Exercise description →
The answer is a number and nothing else: the count of lines in these entries containing the word "body".

Input material →
•••

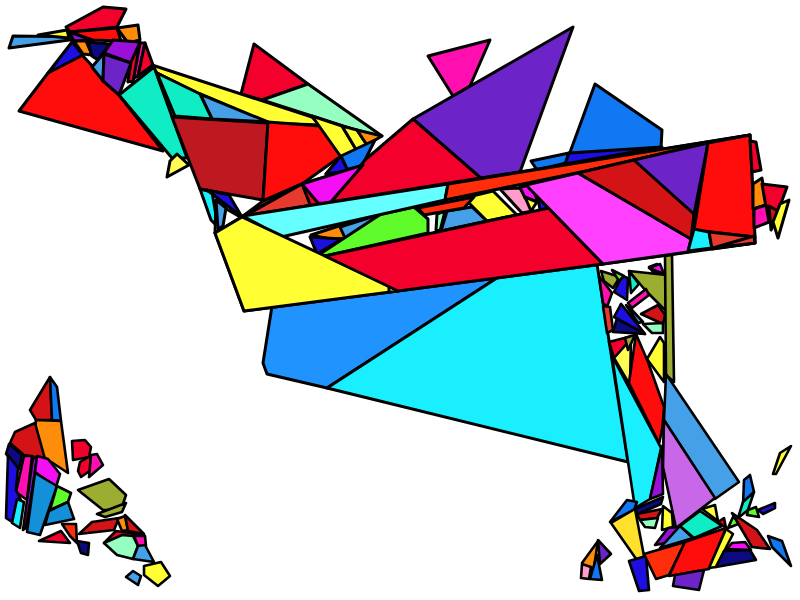
<!DOCTYPE html>
<html lang="en">
<head>
<meta charset="utf-8">
<title>Faceted bird</title>
<style>
:root{--paper:#fff;--ink:#000;--red:#ff0d0d;--scarlet:#f3002d;--brick:#d41317;--maroon:#be1820;--vermilion:#ff2d0a;--coral:#e63a2e;--orange:#ff8c0a;--yellow:#ffff33;--gold:#ffe12b;--lemon:#fffb52;--lime:#5ffb2b;--olive:#9dad32;--mint:#95ffc2;--teal:#10ecc4;--aqua:#1aefff;--pale-aqua:#66ffff;--sky:#1490d8;--azure:#2193ff;--blue:#1177f2;--steel:#46a0e8;--navy:#1c0fe0;--midnight:#0b0a80;--violet:#6c24c8;--purple:#9a10d8;--lilac:#c868e8;--magenta:#f50ff5;--orchid:#ff40ff;--pink:#ff0fb0;--blush:#ff9cc8}
html,body{margin:0;background:var(--paper);overflow:hidden}
svg{display:block;width:800px;height:600px}
.facets{stroke:var(--ink);stroke-width:3;stroke-linejoin:round}
.fine{stroke-width:2.6}
.paper{fill:var(--paper)}.red{fill:var(--red)}.scarlet{fill:var(--scarlet)}.brick{fill:var(--brick)}.maroon{fill:var(--maroon)}.vermilion{fill:var(--vermilion)}.coral{fill:var(--coral)}.orange{fill:var(--orange)}.yellow{fill:var(--yellow)}.gold{fill:var(--gold)}.lemon{fill:var(--lemon)}.lime{fill:var(--lime)}.olive{fill:var(--olive)}.mint{fill:var(--mint)}.teal{fill:var(--teal)}.aqua{fill:var(--aqua)}.pale-aqua{fill:var(--pale-aqua)}.sky{fill:var(--sky)}.azure{fill:var(--azure)}.blue{fill:var(--blue)}.steel{fill:var(--steel)}.navy{fill:var(--navy)}.midnight{fill:var(--midnight)}.violet{fill:var(--violet)}.purple{fill:var(--purple)}.lilac{fill:var(--lilac)}.magenta{fill:var(--magenta)}.orchid{fill:var(--orchid)}.pink{fill:var(--pink)}.blush{fill:var(--blush)}
</style>
</head>
<body>
<svg viewBox="0 0 800 600" role="img" aria-label="Abstract bird made of bright angular facets">
<g id="belly" class="facets">
<polygon class="azure" points="272,306 500,276 327,388 267,374 263,363"/>
<polygon class="aqua" points="500,276 597,264 628,462 327,388"/>
</g>
<g id="head" class="facets">
<polygon class="red" points="74,55 83,56 119,95 163,151 19,111 48,73"/>
<polygon class="navy" points="72,42 83,55 48,73"/>
<polygon class="steel" points="13,36 92,37 9,48"/>
<polygon class="yellow" points="38,35 67,30 69,38"/>
<polygon class="scarlet" points="66,27 103,7 126,9 117,27 70,32"/>
<polygon class="red" points="70,32 117,28 121,41 92,40"/>
<polygon class="orange" points="117,28 138,25 140,40 128,43"/>
<polygon class="purple" points="69,32 92,40 74,41"/>
<polygon class="orange" points="74,41 86,41 92,55 83,54"/>
<polygon class="midnight" points="88,42 110,44 98,60 92,56"/>
<polygon class="steel" points="98,60 104,53 103,81 92,67"/>
<polygon class="purple" points="113,40 140,42 131,63 104,53"/>
<polygon class="violet" points="104,54 131,63 119,95 103,81"/>
<polygon class="pink" points="140,43 145,43 138,76 128,82"/>
<polygon class="scarlet" points="140,43 133,82 128,81 131,62"/>
<polygon class="scarlet" points="145,43 153,65 138,76"/>
</g>
<g id="neck" class="facets">
<polygon class="scarlet" points="254,44 308,84 262,100 241,94"/>
<polygon class="mint" points="262,100 308,84 382,136 368,134"/>
<polygon class="yellow" points="152,65 312,117 320,125 268,123 200,94 157,73"/>
<polygon class="steel" points="200,94 268,122 212,119"/>
<polygon class="teal" points="157,73 200,94 212,119 175,116"/>
<polygon class="teal" points="154,67 187,158 172,158 119,95"/>
<polygon class="lemon" points="170,161 177,154 189,165 167,177"/>
<polygon class="maroon" points="172,117 268,123 263,200 200,189"/>
<polygon class="red" points="268,122 320,126 341,156 302,184 263,201"/>
<polygon class="yellow" points="312,116 342,126 360,156 341,157"/>
<polygon class="yellow" points="342,126 357,130 367,145 360,156"/>
<polygon class="orange" points="357,130 382,136 367,145"/>
<polygon class="blue" points="341,156 375,140 362,166 326,174"/>
<polygon class="navy" points="341,156 348,171 326,174"/>
<polygon class="magenta" points="302,184 362,166 329,204"/>
<polygon class="coral" points="263,201 302,184 311,206 243,216"/>
<polygon class="aqua" points="200,189 212,192 218,227 211,220"/>
<polygon class="navy" points="207,190 229,195 242,217"/>
<polygon class="paper" points="216,203 242,218 215,233"/>
<polygon class="steel" points="216,200 226,208 223,226 218,229"/>
</g>
<g id="back-wing" class="facets">
<polygon class="pink" points="428,56 490,40 470,86 453,96"/>
<polygon class="blue" points="595,84 662,130 661,148 569,155"/>
<polygon class="blue" points="531,161 569,153 566,163 537,170"/>
<polygon class="navy" points="569,153 662,147 565,164"/>
<polygon class="violet" points="573,27 520,172 481,179 413,119"/>
<polygon class="scarlet" points="413,119 482,179 446,186 329,205 365,160"/>
<polygon class="scarlet" points="329,204 311,206 243,216 302,184 311,182"/>
<polygon class="magenta" points="302,184 363,165 329,204 318,203"/>
<polygon class="coral" points="302,184 311,207 243,217"/>
</g>
<g id="front-wing" class="facets">
<polygon class="paper" points="243,216 750,135 755,243 603,264 244,311 215,233"/>
<polygon class="orange" points="311,235 379,213 372,238 330,239"/>
<polygon class="navy" points="310,237 342,239 317,254"/>
<polygon class="steel" points="340,227 381,214 370,240 345,238"/>
<polygon class="lime" points="317,256 381,214 414,207 428,219 428,233 325,256"/>
<polygon class="mint" points="437,214 445,211 440,231 436,230"/>
<polygon class="steel" points="447,211 472,207 487,221 441,231"/>
<polygon class="yellow" points="464,198 493,191 517,215 487,221"/>
<polygon class="blush" points="500,189 520,188 533,211 522,213"/>
<polygon class="magenta" points="520,187 531,185 538,202 525,198"/>
<polygon class="yellow" points="525,197 537,202 531,211"/>
<polygon class="navy" points="538,198 550,208 540,210"/>
<polygon class="pale-aqua" points="243,216 448,184 445,200 281,237"/>
<polygon class="vermilion" points="448,184 750,135 708,143 586,171 445,200"/>
<polygon class="vermilion" points="418,208 474,197 464,208 424,215"/>
<polygon class="yellow" points="215,233 242,217 389,286 398,291 244,311"/>
<polygon class="lemon" points="389,286 398,291 389,292"/>
<polygon class="scarlet" points="325,256 549,208 603,264 398,291"/>
<polygon class="orchid" points="526,185 578,173 691,239 688,252 603,264"/>
<polygon class="brick" points="578,173 634,160 694,214 691,239"/>
<polygon class="violet" points="634,160 708,143 694,214"/>
<polygon class="red" points="708,143 750,135 755,237 694,230"/>
<polygon class="aqua" points="694,229 709,232 712,248 688,251"/>
<polygon class="coral" points="709,232 755,237 755,243 712,249"/>
<polygon class="coral" points="713,248 754,236 755,243"/>
</g>
<g id="tail" class="facets">
<polygon class="scarlet" points="750,141 756,142 761,170 752,172"/>
<polygon class="orange" points="753,184 762,178 766,205 753,209"/>
<polygon class="scarlet" points="762,184 787,187 773,225 766,207"/>
<polygon class="pink" points="754,209 766,205 769,222 754,228"/>
<polygon class="brick" points="769,206 780,212 771,230"/>
<polygon class="yellow" points="789,200 778,238 773,222 780,204"/>
</g>
<g id="leg" class="facets fine">
<polygon class="olive" points="601,271 620,277 613,288 604,281"/>
<polygon class="pink" points="599,276 612,293 607,307 603,303"/>
<polygon class="navy" points="622,276 628,278 627,300 614,292"/>
<polygon class="lime" points="612,270 624,276 619,281"/>
<polygon class="teal" points="629,271 639,284 631,293"/>
<polygon class="olive" points="629,271 666,275 666,311 646,291"/>
<polygon class="lime" points="649,267 657,264 664,274 653,272"/>
<polygon class="magenta" points="649,268 660,264 664,274"/>
<polygon class="pink" points="628,303 646,289 649,295 632,308"/>
<polygon class="steel" points="626,305 631,309 643,322 638,323"/>
<polygon class="coral" points="603,306 610,307 613,330 607,333"/>
<polygon class="midnight" points="621,304 645,334 613,332"/>
<polygon class="navy" points="621,304 645,334 614,317"/>
<polygon class="brick" points="641,314 658,305 665,315 663,324"/>
<polygon class="mint" points="643,324 663,323 663,333 652,333"/>
<polygon class="scarlet" points="609,342 632,336 615,361"/>
<polygon class="lemon" points="614,358 631,339 630,385 624,375"/>
<polygon class="olive" points="625,338 635,335 628,350"/>
<polygon class="yellow" points="660,337 664,343 664,382 647,359"/>
<polygon class="red" points="636,334 648,362 664,407 661,447 629,383"/>
<polygon class="olive" points="665,256 672,255 674,382 666,375"/>
<polygon class="paper" points="658,449 664,420 663,465"/>
<polygon class="aqua" points="612,356 661,448 650,499 635,508"/>
<polygon class="purple" points="662,446 663,494 650,499"/>
<polygon class="steel" points="666,374 739,482 715,499 664,420"/>
<polygon class="lilac" points="664,420 715,498 676,528 663,467"/>
</g>
<g id="foot" class="facets fine">
<polygon class="blue" points="610,522 627,500 637,502 634,510"/>
<polygon class="gold" points="611,523 635,509 644,556 639,563"/>
<polygon class="navy" points="629,561 646,556 649,590 639,591"/>
<polygon class="midnight" points="635,509 663,497 661,504 638,514"/>
<polygon class="brick" points="637,514 662,509 657,518 640,520"/>
<polygon class="mint" points="640,520 658,518 655,528 645,527"/>
<polygon class="yellow" points="663,506 672,513 673,527 662,530"/>
<polygon class="purple" points="655,545 668,528 680,527 671,542"/>
<polygon class="steel" points="680,526 693,538 660,548"/>
<polygon class="teal" points="680,526 700,511 722,526 694,538"/>
<polygon class="yellow" points="702,509 715,505 718,521"/>
<polygon class="scarlet" points="718,522 724,518 726,528"/>
<polygon class="lime" points="733,517 741,523 728,528"/>
<polygon class="vermilion" points="644,554 685,542 669,575 656,579"/>
<polygon class="red" points="685,542 726,528 709,569 669,576"/>
<polygon class="yellow" points="726,529 733,534 716,567 709,568"/>
<polygon class="magenta" points="732,543 745,542 751,550 727,549"/>
<polygon class="midnight" points="724,551 750,550 756,560 716,567"/>
<polygon class="violet" points="675,575 704,570 699,590 673,586"/>
<polygon class="brick" points="732,513 757,530 770,549 752,547"/>
<polygon class="blue" points="768,536 782,541 791,566 772,547"/>
<polygon class="blue" points="744,480 750,475 754,492 743,505"/>
<polygon class="teal" points="743,502 754,492 748,510 738,518"/>
<polygon class="lime" points="748,510 756,507 759,517 747,515"/>
<polygon class="navy" points="758,510 775,503 775,508 763,514"/>
<polygon class="yellow" points="780,453 791,446 776,474 773,474"/>
<polygon class="orange" points="582,563 598,541 594,567 589,578"/>
<polygon class="violet" points="598,540 611,554 600,564"/>
<polygon class="blue" points="597,555 602,580 590,579"/>
<polygon class="blush" points="582,564 591,567 589,579 581,578"/>
</g>
<g id="fragments" class="facets fine">
<polygon class="brick" points="50,377 52,420 36,420 30,410"/>
<polygon class="blue" points="50,377 57,387 61,421 52,420"/>
<polygon class="orange" points="36,420 61,421 68,473 33,450"/>
<polygon class="brick" points="10,443 15,432 35,423 45,459 24,455"/>
<polygon class="midnight" points="9,444 22,455 19,469 6,454"/>
<polygon class="pink" points="24,456 32,456 27,500 16,492"/>
<polygon class="navy" points="8,455 18,468 16,490 21,500 12,522 6,518"/>
<polygon class="aqua" points="17,499 24,502 20,528 12,523"/>
<polygon class="purple" points="33,457 37,459 26,528 23,530"/>
<polygon class="magenta" points="37,456 48,459 60,474 56,487 35,472"/>
<polygon class="sky" points="35,473 57,486 40,535 27,532"/>
<polygon class="lime" points="57,486 71,493 68,502 50,510"/>
<polygon class="sky" points="49,511 68,502 74,519 45,525"/>
<polygon class="vermilion" points="62,524 76,524 77,543 70,536"/>
<polygon class="scarlet" points="39,541 61,531 70,543"/>
<polygon class="midnight" points="77,541 89,543 88,555 81,553"/>
<polygon class="scarlet" points="72,441 85,440 91,447 89,457 73,460"/>
<polygon class="scarlet" points="80,462 90,456 91,470 81,477 78,471"/>
<polygon class="pink" points="91,455 97,454 103,465 89,477"/>
<polygon class="olive" points="78,490 109,479 126,495 121,510 103,510"/>
<polygon class="olive" points="97,514 126,503 122,512 105,517"/>
<polygon class="brick" points="79,534 92,522 119,518 114,530"/>
<polygon class="orange" points="117,519 125,516 128,530 122,531"/>
<polygon class="brick" points="125,515 144,534 128,531"/>
<polygon class="scarlet" points="104,543 116,531 144,535 120,537"/>
<polygon class="mint" points="104,543 122,535 133,536 138,546 133,559 117,555"/>
<polygon class="pink" points="134,536 145,536 146,546 138,546"/>
<polygon class="steel" points="138,546 145,545 154,562 133,559"/>
<polygon class="steel" points="126,577 133,571 141,576 138,585"/>
<polygon class="yellow" points="144,566 161,562 170,576 158,586 144,575"/>
</g>
</svg>
</body>
</html>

•••

Response area →
3